In the midst of a turnover in the fiddle slot, Osborne says Duncan contributed fiddle parts and a good share of the vocals.
Osborne is pleased and optimistic about his future, but is quick to recognize that his past is comforting not only to himself, but to his audiences as well.
"I'm still doing some of our recordings (onstage), especially the ones that people request, of course, you know, 'Kentucky' and 'Rocky Top'...and some of those ballads that we did, I still do them, and I'm slowly working into some of these newer ones."
"But until the CD came out, I'd been sticking strictly to the Osborne Brothers (material) that (Sonny) and I recorded together, and the ones that people request - if they request 'em, I'll still do 'em and always will because Sonny and I were together 51 years...so I just have to hang with that, you know?"
As bluegrass evolves, more and more new bands come along that look to pioneers like Sonny and Bobby Osborne for inspiration.
Looking back to the early years, Osborne recognizes that, like Monroe, Flatt and Scruggs, the Stanleys, Jim and Jesse and others, he and his brother were able to develop their own additions and innovations to the bluegrass sound.
"When my brother and me started recording, we didn't want to be exactly like anybody else. We ran into a song back in the '50s, 'Once More,'...and we always liked the steel guitar, I always thought the steel guitar was a beautiful instrument. So, I don't know, we was just riding along in the car one time, and all of a sudden I just started singing 'Once More'."
"We'd always featured just regular harmony, like the regular style of bluegrass - the tenor, the high tenor part on top, you know, but somehow or another I just started singing that song way up in the high range, and Sonny and Red Allen, who was with us at the time, they just came in and did the two lower parts under that, and we'd never heard anything like that before, we just lucked into it. So we got to listening to it and thinking about that steel guitar and the harmonies that the guys have with the pedal steel, and the same harmony is what they use on the steel guitar. It was beautiful, so we just kept working with that until we perfected that style of singing that made us different from anybody, you know."
As one of the hardest working bands in the business, the Osborne Brothers did upwards of 200 dates a year in their heyday, but that kind of breakneck pace isn't what Bobby has in mind.
"Oh, I've slowed down quite a bit.
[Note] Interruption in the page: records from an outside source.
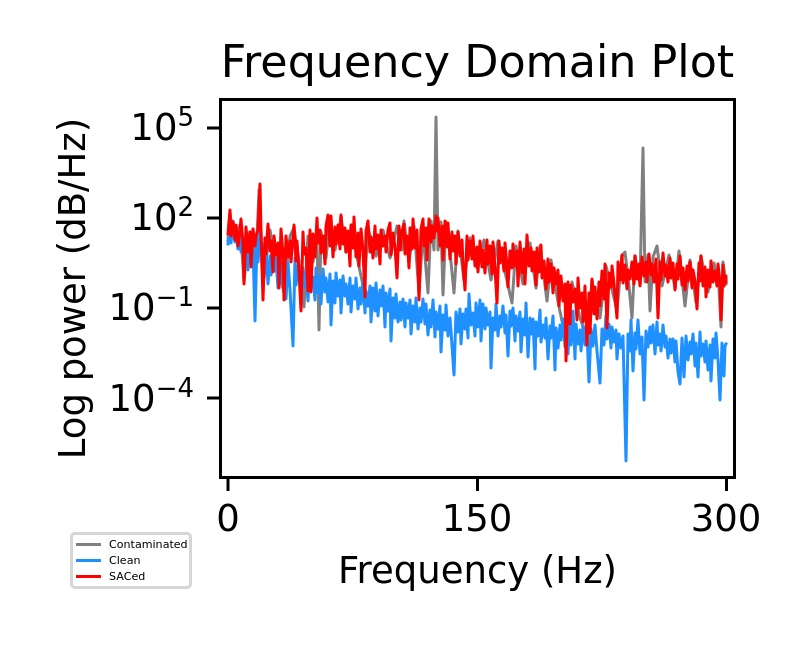
<!DOCTYPE html>
<html lang="en">
<head>
<meta charset="utf-8">
<title>Frequency Domain Plot</title>
<style>
:root { --ink: #000; --paper: #fff; --contaminated: #808080; --clean: #1e90ff; --saced: #f00; --legend-edge: #d6d6d6; }
* { box-sizing: border-box; margin: 0; padding: 0; }
body { width: 800px; height: 667px; overflow: hidden; background: var(--paper); color: var(--ink); font: 37px "DejaVu Sans", sans-serif; }
.chart { position: relative; width: 800px; height: 667px; padding-left: 43px; display: grid; grid-template-columns: 60px 116px 517px; grid-template-rows: 98px 381px 81px 22px; white-space: nowrap; }
.chart-title { grid-area: 1 / 3; align-self: end; justify-self: center; font-size: 44.4px; font-weight: 400; line-height: 72px; }
.y-title { grid-area: 2 / 1; display: grid; place-items: center; place-content: center; }
.y-title span { transform: rotate(-90deg); }
.y-ticks { grid-area: 2 / 2; margin-top: -15px; padding-right: 25px; display: flex; flex-direction: column; align-items: flex-end; list-style: none; }
.y-ticks li { flex: 0 0 90.2px; line-height: 90px; }
.y-ticks sup { position: relative; top: -14px; font-size: 26px; line-height: 0; vertical-align: baseline; }
.plot { grid-area: 2 / 3; border: 3px solid var(--ink); }
.plot svg { display: block; overflow: visible; }
.series { fill: none; stroke-width: 3; stroke-linejoin: round; stroke-linecap: square; }
.contaminated { stroke: var(--contaminated); }
.clean { stroke: var(--clean); }
.saced { stroke: var(--saced); }
.ticks { stroke: var(--ink); stroke-width: 3; }
.x-ticks { grid-area: 3 / 3; width: 578px; margin-left: -31px; display: flex; justify-content: space-between; list-style: none; }
.x-ticks li { width: 80px; text-align: center; line-height: 80px; }
.x-title { grid-area: 4 / 3; justify-self: center; line-height: 22px; }
.legend { position: absolute; left: 70px; top: 532px; width: 122px; height: 57px; padding: 0 3px; border: 3px solid var(--legend-edge); border-radius: 5px; display: flex; flex-direction: column; justify-content: center; list-style: none; font-size: 11.1px; }
.legend li { display: flex; align-items: center; gap: 8px; height: 16.2px; }
.legend svg { flex: none; }
</style>
</head>
<body>
<main class="chart">
  <h1 class="chart-title">Frequency Domain Plot</h1>
  <p class="y-title"><span>Log power (dB/Hz)</span></p>
  <ul class="y-ticks">
    <li>10<sup>5</sup></li>
    <li>10<sup>2</sup></li>
    <li>10<sup>−1</sup></li>
    <li>10<sup>−4</sup></li>
  </ul>
  <div class="plot">
    <svg width="511" height="375" viewBox="222 101 511 375" role="img" aria-label="Log power against frequency for three signals">
      <path class="series contaminated" d="M228 240 230 214 234 238 240 225 244 280 250 232 256 262 259 190 263 285 270 230 276 262 284 292 290 236 294 228 299 262 304 307 308 236 313 262 317 238 319 330 321 232 326 258 330 219 335 250 341 217 346 252 352 225 358 262 364 290 368 229 376 256 383 230 390 258 397 226 402 250 404 221 409 262 414 226 419 292 423 232 428 293 431 221 434 250 436 117 438 250 441 222 443 295 446 222 451 262 454 293 458 231 464 280 470 238 477 268 484 240 491 280 498 241 505 272 512 303 516 246 523 284 530 243 536 288 540 246 547 301 551 260 558 302 566 340 572 282 580 318 587 338 592 281 600 318 606 266 612 290 617 310 622 256 625 252 629 286 632 318 635 256 640 284 643 148 645 282 648 255 650 311 653 257 657 246 662 286 669 255 675 288 679 251 685 306 690 260 696 302 701 256 708 292 714 263 719 288 721 327 723 262 726 284"/>
      <path class="series clean" d="M228 244 230 226 231 243 233 221 235 242 236 228 238 249 240 232 241 252 243 238 245 262 246 239 248 270 250 240 251 262 253 246 255 321 257 240 258 262 260 232 261 250 263 244 265 272 266 250 268 284 270 256 271 275 273 252 275 271 276 258 278 288 280 262 281 283 283 260 285 273 286 299 288 262 290 290 293 346 295 258 296 285 298 266 300 276 301 302 303 268 305 287 306 274 308 301 310 263 311 288 313 277 315 300 316 268 318 293 320 276 321 304 323 269 325 292 326 278 328 302 330 274 331 325 333 281 335 303 336 273 338 296 340 280 341 313 343 276 345 296 346 284 348 304 350 278 351 312 353 286 355 299 356 278 358 309 360 288 361 304 363 281 365 313 366 291 368 306 370 286 371 322 373 288 375 311 376 283 378 316 380 290 381 306 383 286 385 327 386 293 388 311 390 289 391 341 393 298 395 318 396 294 398 322 400 302 401 320 403 299 405 327 406 303 408 318 410 300 411 334 413 306 415 322 416 298 418 329 420 308 421 322 423 299 425 324 426 304 428 335 430 310 431 327 433 300 435 337 436 312 438 329 440 306 441 352 443 315 445 330 446 305 448 336 450 318 451 331 454 375 456 312 458 332 460 309 461 344 463 314 465 329 466 309 468 338 469 294 471 325 473 313 475 336 476 303 478 327 480 300 481 341 483 304 485 329 486 308 488 325 490 312 491 368 493 318 495 330 496 304 498 336 500 316 501 327 503 306 505 333 506 315 508 356 510 311 511 326 513 308 515 341 516 316 518 331 520 312 521 352 523 319 525 335 526 303 528 357 530 318 531 334 533 319 535 369 536 322 538 336 540 310 541 342 543 325 545 338 546 318 548 359 550 326 551 338 553 316 555 370 556 328 558 348 560 325 561 340 563 319 565 347 566 325 568 354 570 312 571 345 573 311 575 359 576 324 578 344 580 330 581 351 583 326 585 345 587 333 589 382 591 329 593 346 595 325 597 351 600 383 602 329 604 345 606 316 607 339 609 324 611 348 612 327 614 342 616 330 617 359 619 334 621 348 623 336 626 461 628 334 630 351 631 320 633 371 635 333 636 349 638 320 640 354 642 337 644 400 646 331 648 347 650 327 651 343 653 325 655 354 657 322 658 345 660 334 661 351 663 325 665 347 666 336 668 358 670 339 671 353 673 339 675 362 676 341 678 372 680 384 682 338 684 377 686 336 688 360 690 342 691 354 693 334 695 366 696 343 698 377 700 332 701 356 703 344 705 362 706 341 708 370 710 345 711 381 713 339 715 358 716 333 718 360 720 400 722 343 724 376 725 346 726 344"/>
      <path class="series saced" d="M228 234 230 210 231 236 233 222 235 240 236 225 238 246 240 230 241 219 243 244 244 284 246 227 248 252 250 232 251 267 253 229 255 246 256 236 258 230 260 184 261 232 263 300 265 238 266 254 268 224 270 251 271 241 273 272 274 236 276 255 278 243 279 288 281 229 283 254 284 300 286 236 288 257 290 241 291 262 294 225 296 261 297 241 299 272 301 311 303 232 304 254 306 248 308 291 310 230 311 292 313 234 315 257 317 218 318 243 320 230 321 253 323 236 325 264 326 226 328 215 330 246 331 216 333 257 335 227 336 244 338 225 340 249 341 215 343 244 345 228 346 252 348 231 350 266 351 225 353 248 354 217 356 257 358 233 359 266 361 229 363 250 365 297 366 231 368 221 370 252 371 237 373 258 375 226 376 249 378 235 380 264 381 230 383 246 385 236 386 252 388 230 390 223 391 255 393 233 395 247 397 278 399 226 400 250 402 231 404 224 405 254 407 236 409 268 410 228 412 249 413 219 415 248 417 230 419 300 421 229 423 219 424 246 426 228 427 260 429 219 431 242 432 226 434 238 436 216 437 231 438 218 440 246 442 226 443 260 445 221 447 247 448 223 450 259 452 232 453 251 455 236 456 264 458 232 460 256 462 240 463 265 465 290 467 236 468 260 470 241 472 259 473 236 475 266 477 247 478 272 480 241 482 267 483 250 485 273 487 240 488 264 490 246 492 274 493 242 495 268 497 303 499 241 500 263 502 248 504 271 505 243 507 267 508 287 510 251 512 268 513 244 515 266 517 251 518 286 520 242 522 273 524 249 525 284 527 235 529 266 531 248 532 271 534 252 536 285 537 248 539 272 541 245 542 278 544 261 546 289 548 259 549 282 551 264 553 293 554 268 556 284 558 270 559 306 561 276 563 301 565 284 566 361 568 282 570 324 571 285 573 302 575 289 577 320 578 278 580 308 582 293 583 322 585 286 587 345 589 293 590 333 592 279 594 314 595 287 597 319 599 282 600 306 602 271 604 299 605 264 607 328 609 273 611 287 612 266 614 284 617 318 618 262 620 280 622 255 623 283 625 265 627 289 628 270 630 279 632 262 634 284 635 256 637 279 639 264 640 286 642 257 644 276 646 262 647 282 649 254 651 275 652 264 654 282 656 259 658 318 660 262 661 280 663 253 665 276 666 265 668 282 670 258 671 278 673 263 675 290 677 264 678 279 680 256 682 285 683 268 685 290 687 266 688 281 690 262 692 288 693 270 695 281 697 309 699 263 700 281 701 256 703 286 705 267 706 297 708 270 710 287 711 261 713 282 715 271 717 286 718 264 720 282 721 320 723 265 724 286 726 276 726 282"/>
      <g class="ticks">
        <line x1="207" y1="128" x2="220" y2="128"/>
        <line x1="207" y1="218" x2="220" y2="218"/>
        <line x1="207" y1="308" x2="220" y2="308"/>
        <line x1="207" y1="398" x2="220" y2="398"/>
        <line x1="228" y1="478" x2="228" y2="491"/>
        <line x1="477.5" y1="478" x2="477.5" y2="491"/>
        <line x1="726.5" y1="478" x2="726.5" y2="491"/>
      </g>
    </svg>
  </div>
  <ul class="x-ticks"><li>0</li><li>150</li><li>300</li></ul>
  <p class="x-title">Frequency (Hz)</p>
  <ul class="legend">
    <li><svg width="25" height="3"><line class="series contaminated" x1="0" y1="1.5" x2="25" y2="1.5"/></svg>Contaminated</li>
    <li><svg width="25" height="3"><line class="series clean" x1="0" y1="1.5" x2="25" y2="1.5"/></svg>Clean</li>
    <li><svg width="25" height="3"><line class="series saced" x1="0" y1="1.5" x2="25" y2="1.5"/></svg>SACed</li>
  </ul>
</main>
</body>
</html>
I'm gonna do possibly 40 dates this year, something like that...I don't think I would want to be away from home that much. I've got 76 acres here at home, way out in the country, and I enjoy doing all my cuttin' the fields and stuff like that with my tractor, and I don't believe that I would like to be gone that long."
He pauses and laughs as he marvels at the stamina of some of today's bluegrass headliners.
"Rhonda Vincent's got a schedule that I don't think I could keep anymore. She works an awful lot. I wouldn't turn anything down or anything like that, but I'm pretty happy with what I'm doing...Sonny and me were young back then, and we just wanted to go all the time, we didn't have as many responsibilities then as we do now, you know, and me especially. But I'm really happy with what I'm doing, and the band I have, I'm really proud of them."
Joining his brother in full retirement, though, is not yet in the cards.
"As long as I can sing to suit me, I'm gonna stay as long as I can, 'cause I enjoy it, you know. I really love to sing, and I enjoy playing still yet, and as long as I can sing and perform, I think I'll just stay with it."